If you have a serious problem, then go get serious advice, says one lawyer
If You need legal advice, you need to retain counsel. Period. This was the advice by a US-based lawyer when responding to a discussion on the numerous legally-oriented questions at times posted on the social media.
“Messaging lawyers you don’t know and who don’t represent you, and sending them extensive factual information on your situation is a bad idea. Don’t do it,” said Jonathan Pollard (picture), the principal of Pollard PLLC, a Florida- based litigation boutique focused on competition law.
One basic reason is to aviod conflict of interest from coming into play.
“Lawyers — especially good ones — have lots of other clients. There could be a conflict. Thus, any legitimate law firm will always screen for client conflicts. The point being: Don’t send random lawyers who don’t represent you any information about your case, unless and until they’ve given you the green light (ie if they told you they’re willing to consider the matter and don’t have any conflicts),” he said in one recent discussion on a social media platform.
Beyond that, he warned that asking a lawyer for a “quick advice” or a “quick question” was a recipe for disaster.
“If you have a serious problem, then go get serious advice. A ‘quick question’ through social media isn’t serious advice,” he said.
The pointer is relevant to individuals facing some personal issues or entrepreneurs facing some company-related matters.

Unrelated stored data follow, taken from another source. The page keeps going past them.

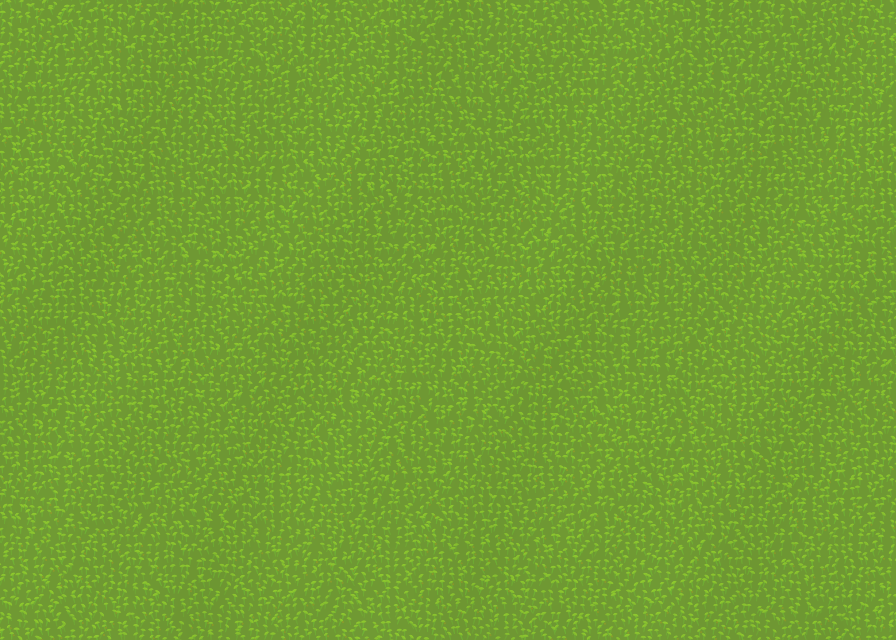
This texture is drawn by a Shadertoy shader. Its source:

```glsl
const float ROWS = 83.0;            // tufts per canvas height
const float JITTER = 0.74;          // scatter of a tuft within its cell
const vec2 CAP_RADII = vec2(0.33, 0.22);
const float BLADE_LENGTH = 0.72;
const float BLADE_WIDTH = 0.12;
const float LEAN = 0.32;            // greatest sideways bend of a blade
const float TILT = 0.75;            // greatest turn of a cap, radians
const float FLECK_SHARE = 0.12;     // tufts with a dry fleck
const float DRIFT = 0.009;          // broad light variation

const vec3 SOIL = vec3(0.435, 0.595, 0.200);
const vec3 BLADE = vec3(0.435, 0.690, 0.200);
const vec3 CAP_DARK = vec3(0.490, 0.700, 0.185);
const vec3 CAP_LIGHT = vec3(0.555, 0.785, 0.175);
const vec3 FLECK = vec3(0.530, 0.600, 0.170);

vec2 hash2(vec2 p) {
    vec3 q = fract(p.xyx * vec3(0.1031, 0.1030, 0.0973));
    q += dot(q, q.yzx + 33.33);
    return fract((q.xx + q.yz) * q.zy);
}

float cover(float dist, float pixel) {
    return 1.0 - smoothstep(-0.5 * pixel, 0.5 * pixel, dist);
}

float ellipseDistance(vec2 p, vec2 radii) {
    return (length(p / radii) - 1.0) * min(radii.x, radii.y);
}

// Tapered stroke from the origin to tip
float bladeDistance(vec2 p, vec2 tip) {
    float along = clamp(dot(p, tip) / dot(tip, tip), 0.0, 1.0);
    return length(p - tip * along) - BLADE_WIDTH * (1.0 - 0.5 * along);
}

// One blade with a lit, turned cap; p is measured from the cap
vec3 drawTuft(vec3 color, vec2 p, vec2 id, float pixel) {
    vec2 shape = hash2(id + 41.0);
    vec2 tone = hash2(id + 97.0);

    vec2 root = vec2((shape.x - 0.5) * 2.0 * LEAN, -BLADE_LENGTH);
    float blade = cover(bladeDistance(p, root), pixel);
    color = mix(color, BLADE, blade * mix(0.45, 0.95, tone.x));

    float angle = (shape.y - 0.5) * 2.0 * TILT;
    float c = cos(angle), s = sin(angle);
    vec2 q = mat2(c, -s, s, c) * p;
    float cap = ellipseDistance(q, CAP_RADII * mix(0.8, 1.15, tone.y));
    cap = max(cap, -0.12 - q.y + 0.3 * abs(q.x));
    float light = smoothstep(-0.2, 0.15, q.y) * mix(0.65, 1.0, tone.x);
    color = mix(color, mix(CAP_DARK, CAP_LIGHT, light), cover(cap, pixel));

    float fleck = length(p - vec2(0.25, -0.22)) - 0.13;
    float dry = step(tone.y, FLECK_SHARE);
    return mix(color, FLECK, dry * cover(fleck, pixel));
}

void mainImage(out vec4 fragColor, in vec2 fragCoord) {
    vec2 uv = fragCoord / iResolution.y;
    vec2 p = uv * ROWS;
    float pixel = ROWS / iResolution.y;
    vec2 cell = floor(p);

    // Nearer tufts overlap those behind
    vec3 color = SOIL;
    for (int row = 1; row >= -1; row--) {
        for (int col = -1; col <= 1; col++) {
            vec2 id = cell + vec2(col, row);
            vec2 center = id + 0.5 + JITTER * (hash2(id + 7.0) - 0.5);
            color = drawTuft(color, p - center, id, pixel);
        }
    }

    // Faint slanted bands across the field
    float bands = sin(dot(uv, vec2(14.0, -5.0)) + 1.5 * sin(uv.y * 6.0))
                + 0.6 * sin(dot(uv, vec2(31.0, -13.0)) + 2.0);
    color *= 1.0 + DRIFT * bands;

    fragColor = vec4(color, 1.0);
}
```
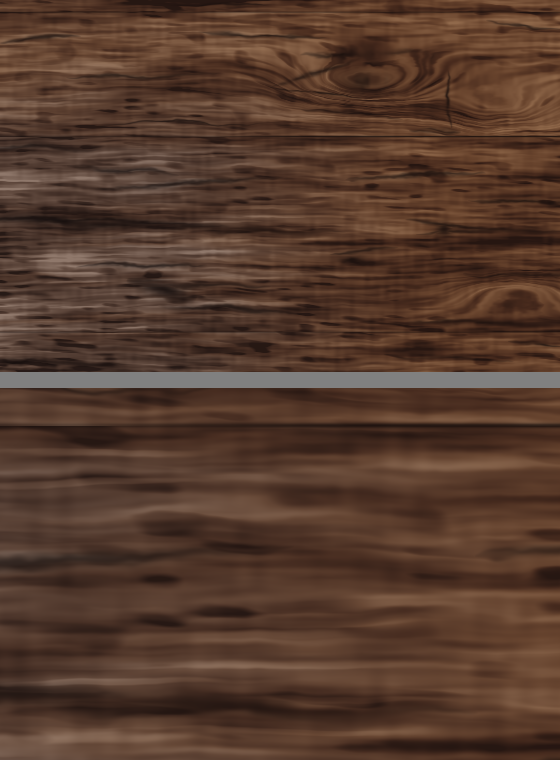
Top, the full canvas; bottom, a detail of the centre.
Reproduce this texture procedurally as a Shadertoy shader.

```glsl
// Dark brown wood planks with horizontal grain, knots, cracks and a cool sheen on the left.

const vec3 UMBER  = vec3(0.15, 0.085, 0.065);
const vec3 BROWN  = vec3(0.28, 0.16, 0.105);
const vec3 TAN    = vec3(0.41, 0.26, 0.165);
const vec3 HONEY  = vec3(0.53, 0.37, 0.25);
const vec3 SOOT   = vec3(0.15, 0.10, 0.085);
const vec3 TAUPE  = vec3(0.28, 0.20, 0.165);
const vec3 ASH    = vec3(0.38, 0.29, 0.245);
const vec3 SILVER = vec3(0.52, 0.43, 0.38);
const vec3 CRACK  = vec3(0.065, 0.04, 0.038);

float hash(vec2 p) {
    vec3 q = fract(vec3(p.xyx) * 0.1031);
    q += dot(q, q.yzx + 33.33);
    return fract((q.x + q.y) * q.z);
}

float noise(vec2 p) {
    vec2 i = floor(p), f = fract(p);
    f = f * f * (3.0 - 2.0 * f);
    return mix(mix(hash(i), hash(i + vec2(1, 0)), f.x),
               mix(hash(i + vec2(0, 1)), hash(i + vec2(1, 1)), f.x), f.y);
}

float fbm(vec2 p) {
    float sum = 0.0, amp = 0.53;
    for (int i = 0; i < 4; i++) {
        sum += amp * noise(p);
        p = p * 2.07 + 17.3;
        amp *= 0.5;
    }
    return sum;
}

// Soft hill that bends the grain into closed rings
float knot(vec2 p, vec2 centre, vec2 radius) {
    vec2 d = (p - centre) / radius;
    return exp(-dot(d, d));
}

// Tapered dark line from a to b
float crack(vec2 p, vec2 a, vec2 b, float width) {
    vec2 ab = b - a;
    float t = clamp(dot(p - a, ab) / dot(ab, ab), 0.0, 1.0);
    float taper = 2.0 * sqrt(t * (1.0 - t));
    float d = length(p - a - ab * t) / (width * taper + 0.0008);
    return taper * exp(-d * d);
}

float seam(float y, float height) {
    float d = (y - height) / 0.0022;
    return exp(-d * d);
}

vec3 ramp(float t, vec3 a, vec3 b, vec3 c, vec3 d) {
    t = clamp(t, 0.0, 1.1) * 3.0;
    vec3 low = mix(a, b, min(t, 1.0));
    vec3 mid = mix(low, c, clamp(t - 1.0, 0.0, 1.0));
    return mix(mid, d, max(t - 2.0, 0.0));
}

void mainImage(out vec4 fragColor, in vec2 fragCoord) {
    vec2 p = fragCoord / iResolution.y;
    float plank = step(0.107, p.y) + step(0.633, p.y) + step(0.967, p.y);

    // Grain height, bent by slow waves and by the knots
    vec2 wobble = vec2(fbm(p * vec2(2.0, 5.0)), fbm(p * vec2(10.0, 24.0) + 40.0)) - 0.5;
    vec2 w = p + vec2(0.06, 0.03) * wobble;
    float bigKnot = knot(w, vec2(0.99, 0.775), vec2(0.20, 0.075));
    float swirl = knot(w, vec2(1.35, 0.70), vec2(0.17, 0.07)) * step(0.633, p.y);
    float lowKnot = knot(w, vec2(1.39, 0.215), vec2(0.15, 0.05));
    float v = p.y + 0.030 * wobble.x + 0.010 * wobble.y
            + 0.15 * bigKnot + 0.10 * swirl - 0.08 * lowKnot;
    vec2 g = vec2(p.x + 7.0 * plank, v + 3.0 * plank);

    // Grain from broad bands to single fibres
    float broad = fbm(g * vec2(1.3, 8.0)) - 0.5;
    float bands = fbm(g * vec2(2.6, 34.0) + 11.0) - 0.5;
    float fibres = noise(g * vec2(7.0, 105.0) + 23.0) - 0.5;
    float threads = noise(g * vec2(14.0, 175.0) + 57.0) - 0.5;
    float rays = noise(p * vec2(75.0, 28.0)) - 0.5;
    float rings = noise(vec2(v * 75.0, p.x * 2.0)) - 0.5;
    float tone = 0.53 + 0.95 * broad + 0.90 * bands + 0.42 * fibres + 0.36 * threads
               + 0.12 * rays + 0.45 * rings * max(bigKnot, max(swirl, lowKnot));

    // Large light and shade
    tone += 0.17 * smoothstep(0.58, 0.72, p.y) - 0.22 * smoothstep(0.93, 1.0, p.y);
    tone -= 0.16 * (1.0 - smoothstep(0.0, 0.22, p.y));
    tone += 0.14 * knot(p, vec2(1.25, 0.20), vec2(0.25, 0.06));
    tone += 0.12 * knot(p, vec2(0.5, 0.52), vec2(0.5, 0.12));
    tone -= 0.20 * bigKnot + 0.22 * knot(w, vec2(1.42, 0.37), vec2(0.3, 0.035));

    // Short slanted pores
    float pores = noise(vec2(g.x * 17.0, g.y * 95.0 + g.x * 6.0));
    float poreArea = smoothstep(0.35, 0.6, fbm(p * vec2(2.0, 6.0) + 71.0));
    tone -= 0.42 * smoothstep(0.62, 0.88, pores) * (0.35 + 0.65 * poreArea);

    // Cool sheen with pale threads, strongest at the left
    float sheen = (1.0 - smoothstep(0.1, 1.25, p.x)) * (1.0 - 0.75 * smoothstep(0.55, 0.85, p.y));
    sheen = clamp(sheen * (1.0 + 1.4 * bands) + 0.12, 0.0, 1.0);
    tone += 0.30 * sheen * smoothstep(0.55, 0.85, noise(g * vec2(5.0, 135.0) + 91.0));
    vec3 colour = mix(ramp(tone, UMBER, BROWN, TAN, HONEY),
                      ramp(tone, SOOT, TAUPE, ASH, SILVER), sheen);

    // Main cracks, then scattered small ones
    vec2 c = p + vec2(0.0, 0.022 * wobble.x + 0.028 * wobble.y);
    float dark = crack(c, vec2(-0.15, 0.43), vec2(0.60, 0.392), 0.011);
    dark = max(dark, crack(c, vec2(0.30, 0.395), vec2(0.93, 0.375), 0.008));
    dark = max(dark, 0.9 * crack(c, vec2(0.34, 0.25), vec2(0.53, 0.195), 0.022));
    dark = max(dark, 0.7 * crack(c, vec2(0.73, 0.76), vec2(0.98, 0.85), 0.006));
    dark = max(dark, 0.8 * crack(c + 0.02 * wobble.yx, vec2(1.20, 0.81), vec2(1.21, 0.65), 0.004));
    for (int i = 0; i < 26; i++) {
        float k = float(i);
        vec2 a = vec2(1.6 * hash(vec2(k, 3.0)) - 0.15, fract(k * 0.618 + 0.05));
        vec2 run = vec2(0.12 + 0.4 * hash(vec2(k, 7.0)), 0.05 * hash(vec2(k, 13.0)) - 0.025);
        dark = max(dark, 0.75 * crack(c, a, a + run, 0.002 + 0.005 * hash(vec2(k, 19.0))));
    }
    dark *= clamp(0.85 + 1.1 * fibres + 0.8 * bands, 0.0, 1.0);

    // Knot hearts and plank seams
    dark = max(dark, 0.55 * knot(w, vec2(0.99, 0.78), vec2(0.06, 0.035)) * (0.8 + rays));
    dark = max(dark, 0.8 * knot(w, vec2(1.205, 0.38), vec2(0.018, 0.022)));
    dark = max(dark, 0.8 * knot(w, vec2(0.957, 0.30), vec2(0.03, 0.009)));
    dark = max(dark, seam(p.y, 0.633) * (0.35 + 0.45 * smoothstep(0.5, 0.9, p.x)));
    dark = max(dark, 0.4 * max(seam(p.y, 0.107), seam(p.y, 0.967)));

    fragColor = vec4(mix(colour, CRACK, 0.92 * clamp(dark, 0.0, 1.0)), 1.0);
}
```
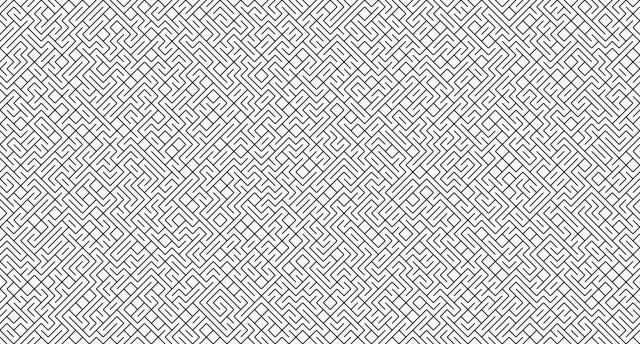
Give the GLSL for this pattern, as a Shadertoy shader.

```glsl
// Draws a dense maze of thin black diagonals, one random slash per grid cell.

#define ROWS 50.0          // cells over the canvas height
#define LINE_WIDTH 0.121   // stroke width in cells
#define SLASH_SHARE 0.5    // share of cells that lean right
#define PAPER vec3(0.965)
#define INK vec3(0.025)

const float HALF_DIAGONAL = 0.70711;

float hash(vec2 cell) {
    uvec2 q = uvec2(ivec2(cell) + 4096) * uvec2(1597334673u, 3812015801u);
    uint n = (q.x ^ q.y) * 1597334673u;
    n = (n ^ (n >> 15)) * 2246822519u;
    n ^= n >> 13;
    return float(n >> 8) / 16777216.0;
}

// Area of a diagonally cut pixel below x, where x = -1..1 spans the pixel
float cutArea(float x) {
    x = clamp(x, -1.0, 1.0);
    return 0.5 + x - 0.5 * x * abs(x);
}

// Pixel coverage of a diagonal band around d = 0
float bandCoverage(float d, float halfWidth, float radius) {
    return cutArea((d + halfWidth) / radius) - cutArea((d - halfWidth) / radius);
}

void mainImage(out vec4 fragColor, in vec2 fragCoord) {
    float pixel = ROWS / iResolution.y;
    float radius = HALF_DIAGONAL * pixel;
    vec2 p = fragCoord * pixel;
    vec2 home = floor(p);

    // Sum the strokes of each direction over the neighbouring cells
    float rising = 0.0;
    float falling = 0.0;
    for (int j = -1; j <= 1; j++) {
        for (int i = -1; i <= 1; i++) {
            vec2 cell = home + vec2(i, j);
            vec2 q = p - cell - 0.5;
            float lean = hash(cell) < SLASH_SHARE ? 1.0 : -1.0;
            float along = (q.x + lean * q.y) * HALF_DIAGONAL;
            float across = (q.y - lean * q.x) * HALF_DIAGONAL;
            float stroke = bandCoverage(across, 0.5 * LINE_WIDTH, radius)
                         * bandCoverage(along, HALF_DIAGONAL, radius);
            if (lean > 0.0) rising += stroke;
            else falling += stroke;
        }
    }

    // Lay the two directions over each other
    float ink = 1.0 - (1.0 - min(rising, 1.0)) * (1.0 - min(falling, 1.0));
    fragColor = vec4(mix(PAPER, INK, ink), 1.0);
}
```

On the question when do you actually engage a lawyer, a Kuala Lumpur-based lawyer said it should be at the onset of a venture, not when one gets entangled in issues.
“You need to engage a law- yer as early as possible in your journey as an entrepreneur. Nothing beats getting things right from the very beginning,” said Marcus van Geyzel, who is also the author of “Law for Startups: What You Need to Know When Starting a Business”.
Hiring a lawyer becomes a must when you are negotiating an agreement of any kind.
“You absolutely have to engage a lawyer at this stage, and definitely before you sign anything legally binding,” he said.
Many of the respondents at the discussion session initiated by Pollard agreed with his views.
“So true. Of course, asking the question is quick. It’s the answer that takes time. And thought. And experience,” came the first response.
Another respondent high- lighted the different emphasis that lawyers may bring to the table, especially when employees are dealing with their company lawyers.
“A company’s attorney is working for the company, not the employees. Never rely on a company’s attorney’s advice or promises to protect you as
an executive or employee if you help them get what they want or need, or make their lives easier without consulting with your own personal attorney, who you may well have to pay.
“Your attorney will be working for you and not the company, which is important in situations where interests are not necessarily aligned. In general, follow the advice of your attorney even if you aggravate the company’s attorney for best results,” said the second respondent.
In the end, as noted by yet another respondent, hiring a lawyer is no different than hiring other professionals like plumbers, mechanics, doctors and electricians.
“You don’t want to have to pay, and generally think you have paid too much, but it is ultimately necessary,” the respondent commented.